RECORDS FOR THE EXERCISE Block Start

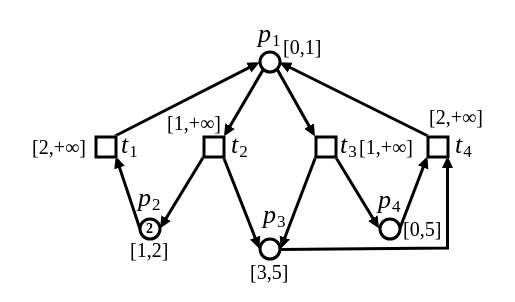
<!DOCTYPE html>
<html lang="en">
<head>
<meta charset="utf-8">
<title>Time Petri net</title>
<style>
:root { --ink: #000; --paper: #fff; }
* { box-sizing: border-box; }
html, body { margin: 0; overflow: hidden; background: var(--paper); }
.net { position: relative; width: 515px; height: 302px; overflow: hidden; background: var(--paper); color: var(--ink); font-family: "Liberation Serif", "Times New Roman", serif; }
.arcs { position: absolute; inset: 0; display: block; }
.arcs path { fill: none; stroke: var(--ink); stroke-width: 3; }
.arcs marker path { fill: var(--ink); stroke: none; }
.place, .transition { position: absolute; width: 23px; height: 23px; border: 3px solid var(--ink); background: var(--paper); transform: translate(-50%, -50%); }
.place { display: flex; align-items: center; justify-content: center; border-radius: 50%; font-size: 14px; font-weight: bold; line-height: 1; }
.name, .interval { position: absolute; line-height: 1; white-space: nowrap; }
.name { font-size: 26px; font-style: italic; }
.name sub { font-size: 17px; font-style: normal; line-height: 0; vertical-align: -4px; margin-left: 1px; }
.interval { font-size: 20px; }
</style>
</head>
<body>
<main class="net">
  <svg class="arcs" width="515" height="302" viewBox="0 0 515 302" role="img" aria-label="Arcs between places and transitions">
    <defs>
      <marker id="arrow" markerUnits="userSpaceOnUse" markerWidth="12" markerHeight="12" refX="8" refY="6" orient="auto">
        <path d="M0 0.5 12 6 0 11.5Z"/>
      </marker>
    </defs>
    <g marker-end="url(#arrow)">
      <path d="M115 136 256 64" marker-end="url(#arrow)"/>
      <path d="M263 70 226 133" marker-end="url(#arrow)"/>
      <path d="M277 69 313 133" marker-end="url(#arrow)"/>
      <path d="M428 136 283 64" marker-end="url(#arrow)"/>
      <path d="M140 229 117 160" marker-end="url(#arrow)"/>
      <path d="M204 156 162 225" marker-end="url(#arrow)"/>
      <path d="M223 156 258 245" marker-end="url(#arrow)"/>
      <path d="M316 156 282 245" marker-end="url(#arrow)"/>
      <path d="M335 156 377 225" marker-end="url(#arrow)"/>
      <path d="M400 228 426 160" marker-end="url(#arrow)"/>
      <path d="M279 249.5 447.5 248 V160" marker-end="url(#arrow)"/>
    </g>
  </svg>

  <div class="place" style="left:269.5px;top:61.5px"></div>
  <div class="place" style="left:149.5px;top:228.5px">2</div>
  <div class="place" style="left:269.5px;top:248.5px"></div>
  <div class="place" style="left:389.5px;top:228.5px"></div>

  <div class="transition" style="left:105.5px;top:146.5px"></div>
  <div class="transition" style="left:213.5px;top:146.5px"></div>
  <div class="transition" style="left:325.5px;top:146.5px"></div>
  <div class="transition" style="left:437.5px;top:146.5px"></div>

  <span class="name" style="left:258px;top:21px">p<sub>1</sub></span>
  <span class="name" style="left:138px;top:185px">p<sub>2</sub></span>
  <span class="name" style="left:263px;top:202px">p<sub>3</sub></span>
  <span class="name" style="left:378px;top:187px">p<sub>4</sub></span>
  <span class="name" style="left:121px;top:132px">t<sub>1</sub></span>
  <span class="name" style="left:231px;top:132px">t<sub>2</sub></span>
  <span class="name" style="left:340px;top:132px">t<sub>3</sub></span>
  <span class="name" style="left:455px;top:132px">t<sub>4</sub></span>

  <span class="interval" style="left:283px;top:37px">[0,1]</span>
  <span class="interval" style="left:130px;top:240px">[1,2]</span>
  <span class="interval" style="left:250px;top:262px">[3,5]</span>
  <span class="interval" style="left:403px;top:219px">[0,5]</span>
  <span class="interval" style="left:32px;top:137px">[2,+∞]</span>
  <span class="interval" style="left:167px;top:113px">[1,+∞]</span>
  <span class="interval" style="left:359px;top:137px">[1,+∞]</span>
  <span class="interval" style="left:429px;top:107px">[2,+∞]</span>
</main>
</body>
</html>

RECORDS FOR THE EXERCISE Block End

Where a line of the data includes the string "html", list that line.

<!DOCTYPE html>
<html lang="en">
html, body { margin: 0; overflow: hidden; background: var(--paper); }
</html>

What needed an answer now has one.